Inevitably in the course of a year, one of our customers will give us the directive "make my pallet stronger...and do it at a 10% savings over my current price." In the past, we would agree to try and then get back to the office and have a good laugh. The funny thing is (no pun intended) though, it's not that unrealistic. Getting "the best bang for your buck" in the pallet world only requires a few good questions. In the next few blog posts, we are going to look at those questions and lay out a path for creating the best wooden pallet at the best possible price.
Get Back to the Basics:

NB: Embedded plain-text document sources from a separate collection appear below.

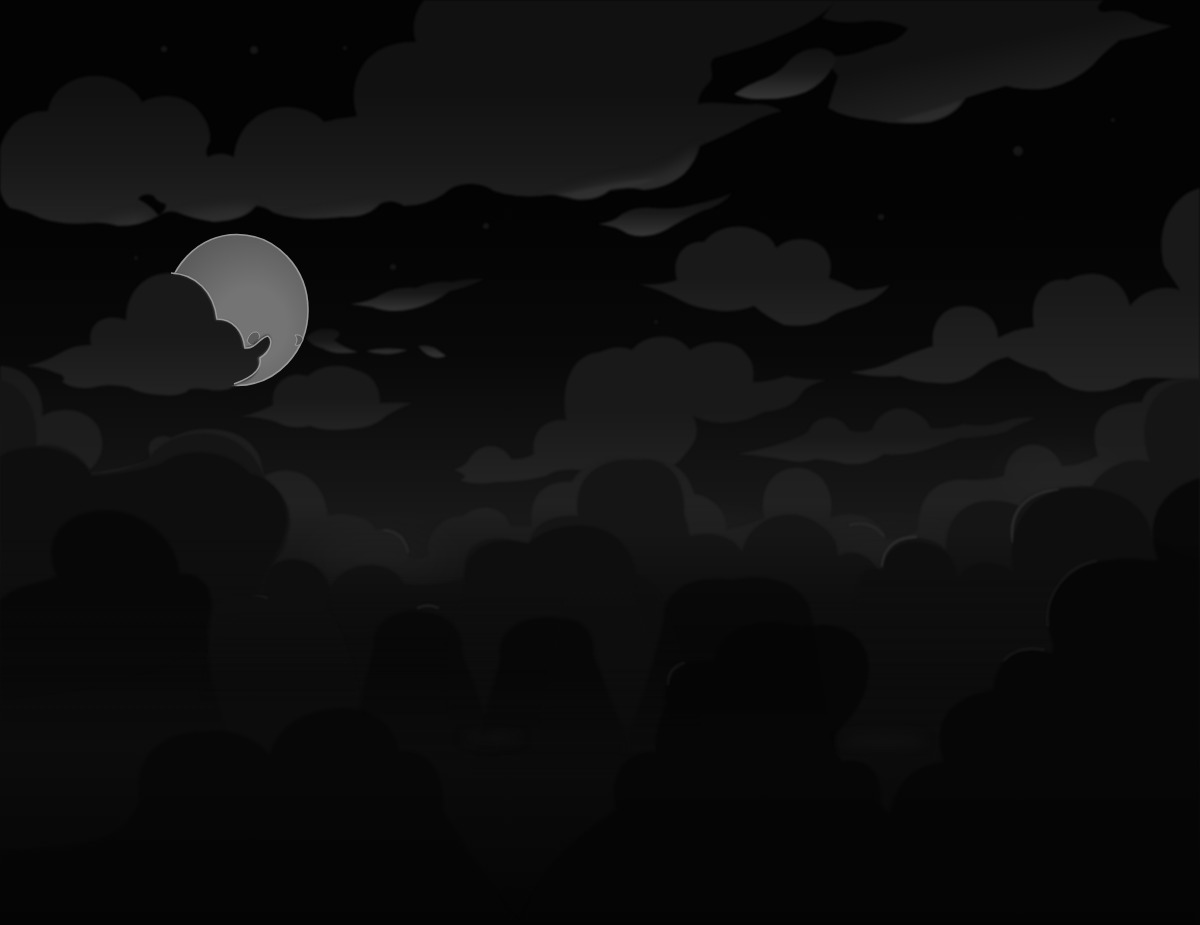
<!DOCTYPE html>
<html lang="en">
<head>
<meta charset="utf-8">
<title>Moonlit clouds</title>
<style>
:root{
  --night:#030303; --dusk:#080808; --horizon:#181818; --haze:#0c0c0c; --deep:#040404;
  --cloud-top:#111; --cloud-mid:#191919; --cloud-low:#232323; --glow:#363636;
  --bank-far:#212121; --bank-mid:#151515; --bank-near:#0e0e0e; --bank-front:#050505;
  --moon:#747474; --moon-shade:#5c5c5c; --moon-rim:#999; --star:#161616;
}
html,body{margin:0;height:100%;overflow:hidden;background:var(--night)}
.scene{display:block;width:1200px;height:925px}
.s-night{stop-color:var(--night)} .s-dusk{stop-color:var(--dusk)}
.s-horizon{stop-color:var(--horizon)} .s-haze{stop-color:var(--haze)} .s-deep{stop-color:var(--deep)}
.s-top{stop-color:var(--cloud-top)} .s-mid{stop-color:var(--cloud-mid)}
.s-low{stop-color:var(--cloud-low)} .s-glow{stop-color:var(--glow)}
.s-far{stop-color:var(--bank-far)} .s-bmid{stop-color:var(--bank-mid)}
.s-near{stop-color:var(--bank-near)} .s-front{stop-color:var(--bank-front)}
.s-moon{stop-color:var(--moon)} .s-moonshade{stop-color:var(--moon-shade)}
.clear{stop-opacity:0}
.canopy{fill:url(#canopy)} .puff{fill:url(#puff)} .far{fill:url(#far)}
.mid{fill:url(#mid)} .near{fill:url(#near)} .front{fill:url(#front)}
.gap{fill:var(--night)} .glow{fill:var(--glow)}
.rim{fill:none;stroke:var(--glow);stroke-width:2.5;stroke-linecap:round}
.stars{fill:var(--star)}
</style>
</head>
<body>
<svg class="scene" viewBox="0 0 1200 925" role="img" aria-label="Full moon behind a small cloud in a dark night sky above banks of cloud">
<defs>
  <linearGradient id="sky" x2="0" y2="1">
    <stop class="s-night" offset="0"/><stop class="s-night" offset=".22"/><stop class="s-dusk" offset=".38"/>
    <stop class="s-horizon" offset=".56"/><stop class="s-haze" offset=".68"/><stop class="s-haze" offset=".8"/><stop class="s-deep" offset="1"/>
  </linearGradient>
  <linearGradient id="canopy" gradientUnits="userSpaceOnUse" x1="0" y1="0" x2="0" y2="225">
    <stop class="s-top" offset="0"/><stop class="s-top" offset=".4"/><stop class="s-mid" offset=".75"/><stop class="s-low" offset="1"/>
  </linearGradient>
  <linearGradient id="canopyRight" gradientUnits="userSpaceOnUse" x1="960" y1="0" x2="985" y2="118">
    <stop class="s-top" offset="0"/><stop class="s-top" offset=".4"/><stop class="s-low" offset="1"/>
  </linearGradient>
  <linearGradient id="puff" x2="0" y2="1">
    <stop class="s-mid" offset="0"/><stop class="s-mid" offset=".5"/><stop class="s-low" offset="1"/>
  </linearGradient>
  <linearGradient id="veil" x2="0" y2="1">
    <stop class="s-top" offset="0"/><stop class="s-mid" offset=".45"/><stop class="s-glow" offset="1"/>
  </linearGradient>
  <linearGradient id="far" gradientUnits="userSpaceOnUse" x1="0" y1="366" x2="0" y2="640">
    <stop class="s-mid" offset="0"/><stop class="s-far" offset=".5"/><stop class="s-bmid" offset=".75"/><stop class="s-near clear" offset="1"/>
  </linearGradient>
  <linearGradient id="mid" gradientUnits="userSpaceOnUse" x1="0" y1="430" x2="0" y2="690">
    <stop class="s-bmid" offset="0"/><stop class="s-bmid" offset=".4"/><stop class="s-near" offset=".65"/><stop class="s-haze clear" offset="1"/>
  </linearGradient>
  <linearGradient id="near" x2="0" y2="1">
    <stop class="s-near" offset="0"/><stop class="s-near" offset=".35"/><stop class="s-near clear" offset="1"/>
  </linearGradient>
  <linearGradient id="front" x2="0" y2="1">
    <stop class="s-front" offset="0"/><stop class="s-front" offset=".4"/><stop class="s-front clear" offset="1"/>
  </linearGradient>
  <radialGradient id="moonFace" cx=".6" cy=".6" r=".62">
    <stop class="s-moon" offset="0"/><stop class="s-moon" offset=".4"/><stop class="s-moonshade" offset="1"/>
  </radialGradient>
  <filter id="soft" x="-10%" y="-20%" width="120%" height="140%" color-interpolation-filters="sRGB"><feGaussianBlur stdDeviation="1.2"/></filter>
  <filter id="haze" x="-20%" y="-50%" width="140%" height="200%" color-interpolation-filters="sRGB"><feGaussianBlur stdDeviation="6"/></filter>
  <filter id="mist" x="-40%" y="-100%" width="180%" height="300%" color-interpolation-filters="sRGB"><feGaussianBlur stdDeviation="18"/></filter>
  <clipPath id="canopyClip"><use href="#canopyShape"/></clipPath>
</defs>

<rect width="1200" height="925" fill="url(#sky)"/>

<g class="stars" filter="url(#soft)">
  <circle cx="254" cy="50" r="4"/><circle cx="164" cy="49" r="3"/><circle cx="1018" cy="151" r="5"/>
  <circle cx="881" cy="217" r="3"/><circle cx="486" cy="226" r="3"/><circle cx="393" cy="267" r="3"/>
  <circle cx="1113" cy="120" r="2"/><circle cx="345" cy="48" r="2"/><circle cx="656" cy="322" r="2"/><circle cx="136" cy="258" r="2"/>
</g>

<g id="upper-canopy" filter="url(#soft)">
  <path id="canopyShape" class="canopy" d="M0 148C8 122 26 110 48 111C52 86 78 74 100 76C122 78 138 92 142 102C164 91 188 96 200 112C208 122 211 132 210 142Q204 152 208 157Q220 150 234 157C236 126 262 106 288 107C306 108 318 114 324 122C338 118 346 118 357 116C346 84 362 40 416 42C410 26 416 10 424 0H836C826 14 806 26 780 36C758 46 734 52 714 58C706 66 718 76 708 84Q698 94 698 104C716 100 736 106 756 104Q770 104 782 111Q760 116 744 126Q724 136 700 146Q696 162 684 174Q668 188 644 190Q628 186 610 190Q596 202 574 199Q556 193 540 196Q514 198 494 191Q484 184 472 184Q454 183 444 194Q426 206 404 206Q392 198 380 204Q368 218 342 217Q300 222 274 213Q264 206 256 206Q246 220 214 222Q190 218 176 212Q166 210 158 216Q142 226 118 226Q104 222 92 223Q64 226 40 218Q24 210 10 208Q2 200 0 190Z"/>
  <path class="gap" d="M138 199Q144 192 154 196Q156 202 166 204Q166 212 158 215Q152 206 138 199Z"/>
  <path fill="url(#canopyRight)" d="M836 0H1104Q1092 10 1104 12Q1130 8 1140 18Q1158 24 1172 26Q1144 36 1120 40Q1104 52 1092 66Q1074 82 1050 88Q1030 92 1006 86Q984 92 966 98Q956 116 930 122Q900 126 872 120Q846 118 828 108Q832 92 838 76Q828 66 832 56Q856 56 876 46Q900 42 908 28Q884 18 860 22Q838 24 822 18Q830 8 836 0Z"/>
  <path fill="url(#veil)" d="M734 94Q748 84 766 78Q780 72 788 62Q800 48 820 48Q840 52 834 64Q826 82 806 92Q786 100 762 99Q746 100 734 94Z"/>
  <g clip-path="url(#canopyClip)"><g class="glow" filter="url(#haze)" opacity=".6">
    <path d="M540 204Q590 182 640 178Q680 168 700 146L690 186Q620 204 560 210ZM176 218Q220 206 256 206L240 230H180ZM280 222Q340 212 384 206L360 230H290ZM90 232Q120 214 150 216L140 234Z"/>
  </g></g>
  <path class="glow" opacity=".5" filter="url(#soft)" d="M556 195Q580 190 608 184Q632 180 656 178Q640 188 610 190Q596 202 574 199ZM896 120Q930 112 962 100Q954 116 930 122Q910 124 896 120Z"/>
</g>

<g id="drifting-wisps" fill="url(#veil)" filter="url(#soft)">
  <path d="M598 224Q614 222 622 214Q636 206 654 208Q676 210 696 204Q716 200 732 193Q722 206 702 211Q682 220 666 230Q646 240 628 234Q616 226 598 224Z"/>
  <path d="M350 304Q370 302 382 294Q398 286 416 288Q434 280 452 282Q468 278 484 279Q466 288 450 291Q434 304 412 309Q390 314 372 307Z"/>
  <path d="M306 338Q316 326 332 329Q346 332 334 340Q344 348 358 352Q334 356 322 348Q312 346 306 338ZM366 351Q384 346 408 350Q386 358 366 351ZM418 346Q430 344 438 350L446 356Q430 362 418 346Z"/>
</g>

<g id="moon">
  <ellipse cx="237" cy="310" rx="71" ry="75.5" fill="url(#moonFace)" stroke="var(--moon-rim)" stroke-width="1.6"/>
  <g fill="var(--moon-shade)" stroke="var(--moon-rim)" stroke-width="1">
    <path d="M247 341Q250 331 257 332Q262 335 257 343Q251 348 247 341Z"/>
    <path d="M295 335Q302 334 303 340Q300 347 295 345Q299 340 295 335Z"/>
  </g>
</g>
<g id="moon-cloud">
  <path class="puff" filter="url(#soft)" d="M26 366Q46 362 62 352Q76 344 91 345C86 324 104 312 126 320C126 292 144 274 168 273C194 273 214 292 216 320C232 318 242 330 244 348C254 348 260 336 268 335C274 340 270 352 258 358C262 368 254 380 238 383Q228 394 206 389Q196 388 190 389Q182 397 162 395Q140 394 128 387Q112 384 100 386Q78 392 62 382Q68 376 56 373Q40 366 26 366Z"/>
  <path fill="none" stroke="var(--moon-rim)" stroke-width="1.5" d="M171 273C196 274 214 292 217 319C233 319 243 331 245 348C256 349 260 337 268 336C274 341 270 352 260 358C262 368 254 377 234 384"/>
</g>

<g id="floating-clouds" class="puff" filter="url(#soft)">
  <path d="M238 417Q256 414 273 405C270 382 290 370 308 376C318 366 340 362 356 370C374 374 380 388 380 403Q396 402 412 403Q396 410 386 416Q374 428 350 429Q326 432 310 426Q290 430 276 422Q258 416 238 417Z"/>
  <path d="M638 284Q658 286 677 280C670 256 686 240 704 242C716 226 742 222 760 232C770 236 774 242 776 248C790 236 812 236 824 248C832 258 832 268 829 278Q846 284 856 290Q874 290 890 285Q876 302 852 308Q836 312 826 320Q808 328 784 325Q768 318 754 306Q740 312 720 311Q694 308 680 300Q662 290 638 284Z"/>
  <path d="M850 372Q876 370 894 361Q912 352 933 346C930 322 944 306 964 306C986 306 998 322 998 338Q1016 328 1034 327C1028 296 1044 276 1068 280C1090 268 1122 272 1130 306C1142 290 1164 284 1180 290L1164 266C1154 226 1174 194 1200 188V384Q1160 374 1134 380Q1112 394 1084 391Q1062 388 1046 372Q1026 368 1008 357Q992 360 980 370Q962 386 936 383Q914 382 900 376Q874 378 850 372Z"/>
  <path d="M454 470Q466 466 470 458C480 442 502 442 511 459Q524 460 534 454C530 432 546 418 566 420C560 384 572 354 600 352C612 346 624 346 632 350C644 334 676 330 690 350C708 338 738 340 746 354C754 362 754 370 753 382Q770 382 786 376Q806 380 826 380Q804 386 800 396Q790 410 764 412Q742 424 720 423Q706 422 693 416Q702 434 690 448Q680 462 668 470H580Q558 468 546 476Q522 482 496 482Q474 486 460 480Q472 476 454 470Z"/>
  <path d="M738 454Q760 450 776 445Q794 440 808 432C814 414 840 412 849 430Q860 434 872 430C878 410 902 402 918 414Q928 420 930 428Q946 430 964 424Q984 428 1002 422Q1018 416 1036 418Q1018 424 1006 432Q982 438 960 438Q938 446 922 451Q902 456 884 454Q868 466 846 464Q830 460 816 459Q802 464 786 460Q766 456 738 454Z"/>
</g>

<g id="far-bank" class="far" filter="url(#soft)">
  <path d="M0 366C26 366 46 390 42 416C66 402 100 412 102 440C104 456 94 468 84 474Q120 470 152 460C142 442 156 432 172 438C196 424 238 426 254 448C262 458 262 468 264 476C290 462 324 474 328 516C346 512 370 516 376 530C398 524 410 540 408 558Q418 560 428 556C426 534 440 516 464 516C478 502 506 506 510 526L532 526C528 496 544 480 572 482C582 460 620 452 646 460C672 456 690 474 694 494C712 496 728 512 726 530Q746 526 764 518C758 486 776 466 800 468C824 470 836 494 830 518C856 508 884 520 886 540Q904 540 918 530C918 494 938 476 972 480Q990 480 1004 476C1006 452 1024 440 1042 446C1054 450 1058 458 1062 466Q1080 466 1098 456C1088 426 1098 404 1142 402C1146 384 1168 376 1200 378V660H0Z"/>
</g>
<g filter="url(#mist)" fill="var(--glow)" opacity=".22">
  <ellipse cx="380" cy="556" rx="70" ry="22"/><ellipse cx="710" cy="540" rx="60" ry="18"/><ellipse cx="890" cy="550" rx="80" ry="18"/><ellipse cx="1060" cy="474" rx="60" ry="18"/>
</g>

<g id="middle-bank">
  <g class="mid" filter="url(#soft)">
    <path d="M0 380C22 384 40 410 36 446C60 440 84 456 92 474Q124 472 148 460C164 432 214 424 242 446C258 458 264 474 268 488C286 492 294 514 288 534Q286 552 270 566C300 552 326 566 330 588C342 560 392 556 404 584Q436 588 466 578C460 552 474 538 500 538Q516 540 530 544C530 526 550 514 578 516C572 476 600 456 640 460C670 456 686 482 684 514Q688 526 690 536C712 530 734 536 742 552C748 520 786 506 812 520C830 530 838 540 838 556C854 546 876 558 880 576C880 548 898 534 922 538C936 540 944 546 946 552C944 510 976 490 1020 506C1024 492 1060 486 1092 486C1104 466 1130 456 1150 462C1134 420 1152 378 1200 380V700H0Z"/>
  </g>
  <g class="rim" filter="url(#soft)" opacity=".8">
    <path d="M1013 542C1008 512 1026 492 1058 490"/><path d="M882 566C884 546 898 537 916 537"/><path d="M244 600Q256 594 270 599M418 608Q428 603 438 608M850 525Q870 519 884 536M384 530Q404 532 408 552" opacity=".6"/>
  </g>
</g>

<g id="near-bank" class="near" filter="url(#soft)">
  <path d="M0 456C30 440 78 446 92 476Q130 474 160 464C190 442 236 454 250 474C280 478 296 512 282 542Q270 570 250 600Q200 680 0 700Z"/>
  <path d="M214 612C220 596 250 590 268 600C260 570 276 558 296 560C320 562 332 584 327 608Q350 640 360 700H200Z"/>
  <path d="M466 590C458 556 484 532 528 544C552 520 606 518 624 546C640 566 636 580 634 594Q650 640 670 720H450Q440 640 466 590Z"/>
  <path d="M562 606C562 578 592 566 620 574C644 572 660 588 664 606Q690 660 700 730H540Z" opacity=".8"/>
  <path d="M858 620C848 580 868 560 884 572C882 546 914 530 946 552Q956 564 958 580C968 558 998 558 1014 574C1004 524 1032 490 1074 488C1120 486 1150 508 1152 540L1200 560V740H830Z"/>
</g>

<g id="front-bank">
  <g class="front" filter="url(#soft)">
    <path opacity=".65" d="M0 600C16 584 40 584 56 576C42 540 60 512 104 510C148 510 178 544 180 574C204 572 216 592 210 616Q200 660 230 740H0Z"/>
    <path opacity=".5" d="M374 646C372 620 400 606 424 612C450 614 464 632 462 652Q480 700 500 760H350Q360 700 374 646Z"/>
    <path opacity=".55" d="M500 660C494 626 530 612 560 618C584 618 596 634 594 654Q610 700 640 770H470Z"/>
    <path opacity=".6" d="M664 620C662 588 696 574 732 580C770 572 808 584 812 618Q820 680 840 760H620Q650 680 664 620Z"/>
  </g>
  <g fill="var(--bank-front)" filter="url(#soft)">
    <path opacity=".8" d="M666 704C660 678 684 660 714 662C720 632 756 612 802 628C842 616 874 640 868 676C866 700 850 720 834 734Q832 750 842 762C868 756 884 776 880 802Q884 812 890 814C896 780 920 764 944 762C930 724 950 696 994 690C994 660 1020 642 1052 654Q1054 648 1052 640C1036 600 1066 562 1112 560C1134 556 1150 562 1158 560C1144 524 1158 490 1200 478V925H520Q540 860 616 810C608 770 630 750 656 752Q656 724 666 704Z"/>
    <path opacity=".6" d="M140 800C134 752 164 732 206 732C238 728 260 742 270 756C276 726 306 708 346 708C380 710 398 736 398 752C428 748 446 774 442 810Q470 860 520 925H0V852Q60 850 100 840Q130 830 140 800Z"/>
  </g>
  <g class="rim" filter="url(#soft)" opacity=".3">
    <path d="M1048 626C1044 596 1066 566 1096 561M1004 660Q1018 645 1044 650M668 684Q668 668 684 663"/>
  </g>
  <g filter="url(#haze)" fill="var(--bank-mid)" opacity=".5">
    <ellipse cx="884" cy="740" rx="42" ry="8"/><ellipse cx="492" cy="738" rx="30" ry="5"/>
  </g>
</g>
</svg>
</body>
</html>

The first question that a company using wood pallets should ask is "why am I using my current pallet?". This gets the analysis started in the right place and creates further dialogue. In a lot of cases, we hear "I don't know" or "it's the one we were using when I came to work here." If this is you or you suspect this is what your company would say, then this blog post is for you. Getting back to the basics is the best way to get started.
Take a look at your current pallet that is loaded with your product and ready for shipment, then do the following:
Take some time analyzing the footprint of the product you are shipping, weather it's boxes, bags, or drums. (The footprint is the part of the product that is touching the top part of the pallet.)
Measure the exact length and the width of the footprint.
Now, measure your pallet. Length first and then the width. The width will be the direction that the top boards are heading. As a reference, the pallet pictured at the top of this post is 48" (Length) x 40" (Width). Since the top boards measure out at 40", the pallet is classified as a 48x40.
Take a look at those top boards on the pallet. Do you notice any sagging?
Next calculate the weight of the combined product that will be stacked on each pallet (the unit load).
Once you have this information, set it aside. In the next blog post, we'll look at the next question you need to ask yourself. I'll explain why these measurements that we took in this post are so important and how to use them to your advantage. We're on our way to laying out the blueprint for the anatomy of a great pallet.